you see flower and insect photographers do, but from a natural
distance that allows comfortable scrutiny of the subject within
a narrowly bounded context. So we peruse a pair of dead sunflowers,
individual fallen leaves, a single pine cone set among waves
of needled branches, or a gathering of natural detritus frozen
into ice as micro-environments signifying themselves but also
intended as metaphors.
Why else would a title such as Apple Leaves As I Found
Them be necessary? With his words, Cahill is guiding us
in interpreting the pictures—and he’s exposing himself. The
intimacy of the pictures, in terms of distance, is matched
by true intimacy from the artist. By taking the risk of letting
us know how he feels, Cahill is making connections with his
One of the techniques that makes this group of pictures particularly
affecting is that they are all sized a bit differently—from
a lovingly made 2 1/2-by-4-inch print titled Torch Leaf
to the 9-by-13-inch, soft-edged Naked Seed, Cahill

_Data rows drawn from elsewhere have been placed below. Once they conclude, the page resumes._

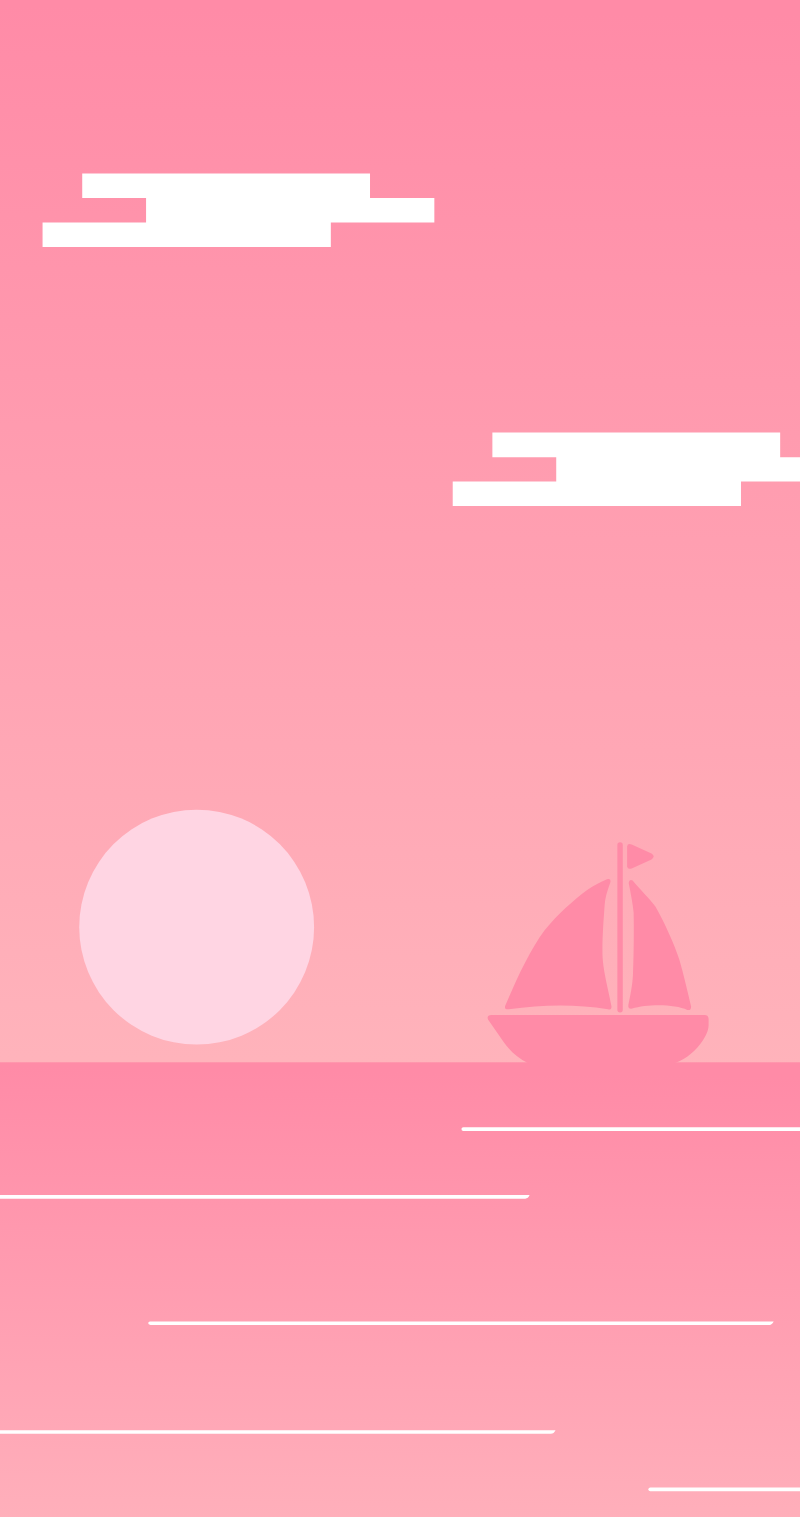
<!DOCTYPE html>
<html lang="en">
<head>
<meta charset="utf-8">
<title>Pink Sea at Sunset</title>
<style>
:root {
  --rose: #ff8ba7;
  --blush: #ffb3bb;
  --sea-glow: #ffb0bb;
  --sun: #ffd5e3;
  --white: #ffffff;
}
html, body { margin: 0; padding: 0; overflow: hidden; background: var(--rose); }
.seascape { display: block; width: 800px; height: 1517px; }
.stop-rose { stop-color: var(--rose); }
.stop-blush { stop-color: var(--blush); }
.stop-sea-glow { stop-color: var(--sea-glow); }
.sun { fill: var(--sun); }
.clouds, .waves { fill: var(--white); }
.boat { fill: var(--rose); }
</style>
</head>
<body>
<svg class="seascape" viewBox="0 0 827 1568" preserveAspectRatio="none" role="img" aria-label="A sailboat on a pink sea beside a low pale sun, with two blocky white clouds">
  <defs>
    <linearGradient id="sky-gradient" gradientUnits="userSpaceOnUse" x1="400" y1="10" x2="386" y2="1098">
      <stop class="stop-rose" offset="0"/>
      <stop class="stop-blush" offset="1"/>
    </linearGradient>
    <linearGradient id="sea-gradient" gradientUnits="userSpaceOnUse" x1="416" y1="1108" x2="410" y2="1580">
      <stop class="stop-rose" offset="0"/>
      <stop class="stop-sea-glow" offset="1"/>
    </linearGradient>
    <path id="cloud" d="M85 179.3H382.5V204.7H449V230H342V255.2H44V230H151V204.7H85Z"/>
  </defs>

  <rect class="sky" width="827" height="1100" fill="url(#sky-gradient)"/>

  <g class="clouds">
    <use href="#cloud"/>
    <use href="#cloud" x="424" y="267.8"/>
  </g>

  <circle class="sun" cx="203.3" cy="958.3" r="121.4"/>

  <rect class="sea" y="1098" width="827" height="470" fill="url(#sea-gradient)"/>

  <g class="boat">
    <rect class="mast" x="638.2" y="870.5" width="5.6" height="176" rx="2.8"/>
    <path class="flag" d="M648.3 875Q648.6 871.2 653 873L673.500 882.300Q678 885.200 673.500 888.300L653 897.600Q648.600 899.200 648.300 895.500Z"/>
    <path class="mainsail" d="M627.500 908.700Q632.300 907.600 630.800 912.500C627.500 921.500 625.500 928 625 936C623.500 957 622 979 623.200 993C624.500 1007 629 1024 632 1039.500Q632.800 1043.800 628.500 1043.300C594 1037.600 560 1038.600 526 1043.300Q520.500 1043.500 522.500 1039C534.500 1011 547.500 982.500 563 961.500C577 944 593.500 930 607 919.800C614 915 620.500 911.600 627.500 908.700Z"/>
    <path class="jib" d="M649.900 912.600Q650.300 908.600 654 910.100C661 918.500 671.500 929 677.500 937C687 954 696.500 974.500 702.300 992C706.800 1007.500 710.800 1025 714.400 1040.300Q714.500 1044.800 710.500 1043.900C698 1037.600 668.500 1037.600 653.500 1042.500Q648.800 1043.200 649.600 1038.500C652.500 1025.500 654.300 1014 654.400 1005C655.200 985 655.400 960 655 943C654 933.500 652 923 649.900 912.600Z"/>
    <path class="hull" d="M508 1049.200H728.500Q732.300 1049.200 732.500 1053V1060C732.300 1066 729.500 1070.500 726.500 1075.500C720 1085.500 710 1094.500 697 1099H546C535.500 1094 527.500 1086.500 521 1077.500L504.500 1053.800Q502.800 1049.500 508 1049.200Z"/>
  </g>

  <g class="waves">
    <path d="M827 1165.200H479Q477 1165.200 477 1167Q477 1168.900 479 1168.900H827Z"/>
    <path d="M0 1235.300H547.500Q546 1239 543 1239H0Z"/>
    <path d="M155 1366H799.800Q798 1369.600 795.500 1369.600H155.500Q153.200 1369 153.200 1367.600Q153.400 1366 155 1366Z"/>
    <path d="M0 1478.300H574.300Q572.500 1482 569.500 1482H0Z"/>
    <path d="M827 1537.600H672.300Q670.300 1537.600 670.300 1539.400Q670.300 1541.300 672.300 1541.300H827Z"/>
  </g>
</svg>
</body>
</html>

has treated each image as an individual with particular needs.
In a few cases, a print is a bit washed out or has blocked
up blacks, showing the rust in his technique. But the majority
hit just the right tones, whether gray or contrasty, to give
you the feel he wants.
Among my favorites are three from 2004 that are shown together,
titled Court, Cloud Hidden (First warm day of February)
and Instead of Writing (Not afraid of winter);
in all three, a surrealistic atmosphere pervades. Also successful
are a pair from 2003 titled Gravitas Levitas and Aura
#25, in which leaves have been temporarily fossilized
by invading ice crystals.
But the best piece is a long horizontal printed on two pieces
of paper butted together that shows a tusklike seedpod arcing
above a delicate little almond-shaped leaf against a dark
ground. Titled Seed and Leaf (For Andy), this photograph
evokes the processes and perils of life: Male and female join,
reproduce, nurture, protect—but they also separate, struggle,
Cahill’s gentle foray into photographing nature at its nadir,
in late fall and winter, has produced subtly life-celebrating
results. His statement says his next pictures will be about
summer—for that effort, I wish him luck. Courage he already
The outdoor section of Audrey Sturman’s exhibition of ceramic
sculptures will continue at Firlefanz Gallery through July
Arts Center of the Capital Region, through June
These 10 gelatin silver prints by Rob O’Neil from
a body of work titled Projections make
a nice addition to the [Re]collections show,
as they also use historical artifacts in interesting
and transformative configurations.
O’Neil, who teaches at the College of Saint Rose,
has strong technique and an idea that transcends
being a gimmick. By projecting the images from
antique educational lantern slides, then staging
scenes in front of them and photographing the
set-ups, he creates layered, storylike representations
of his thoughts. Some are more literal, others
more surreal, but all of them have interesting
In this series, the slides show industrial subjects:
a dam, a mine, a harbor, a grain elevator, etc.
O’Neil adds related objects and interjects an
arm or a profile (in one case, half a figure)
as a sort of everyman researcher on the job. This
hand often holds glass lab equipment or a lit
match, like a scientist might.
My favorite is called Ice. In it, a view
of a boat in arctic waters is augmented by block
and tackle much like the boat’s rigging, creating
a nice illusion of continuity. In all the prints,
which are large for photographs, O’Neil’s excellent
black-and-white printing adds to the effect. The
display offers a nice opportunity to see a substantial
body of work by one of the area’s better photographers.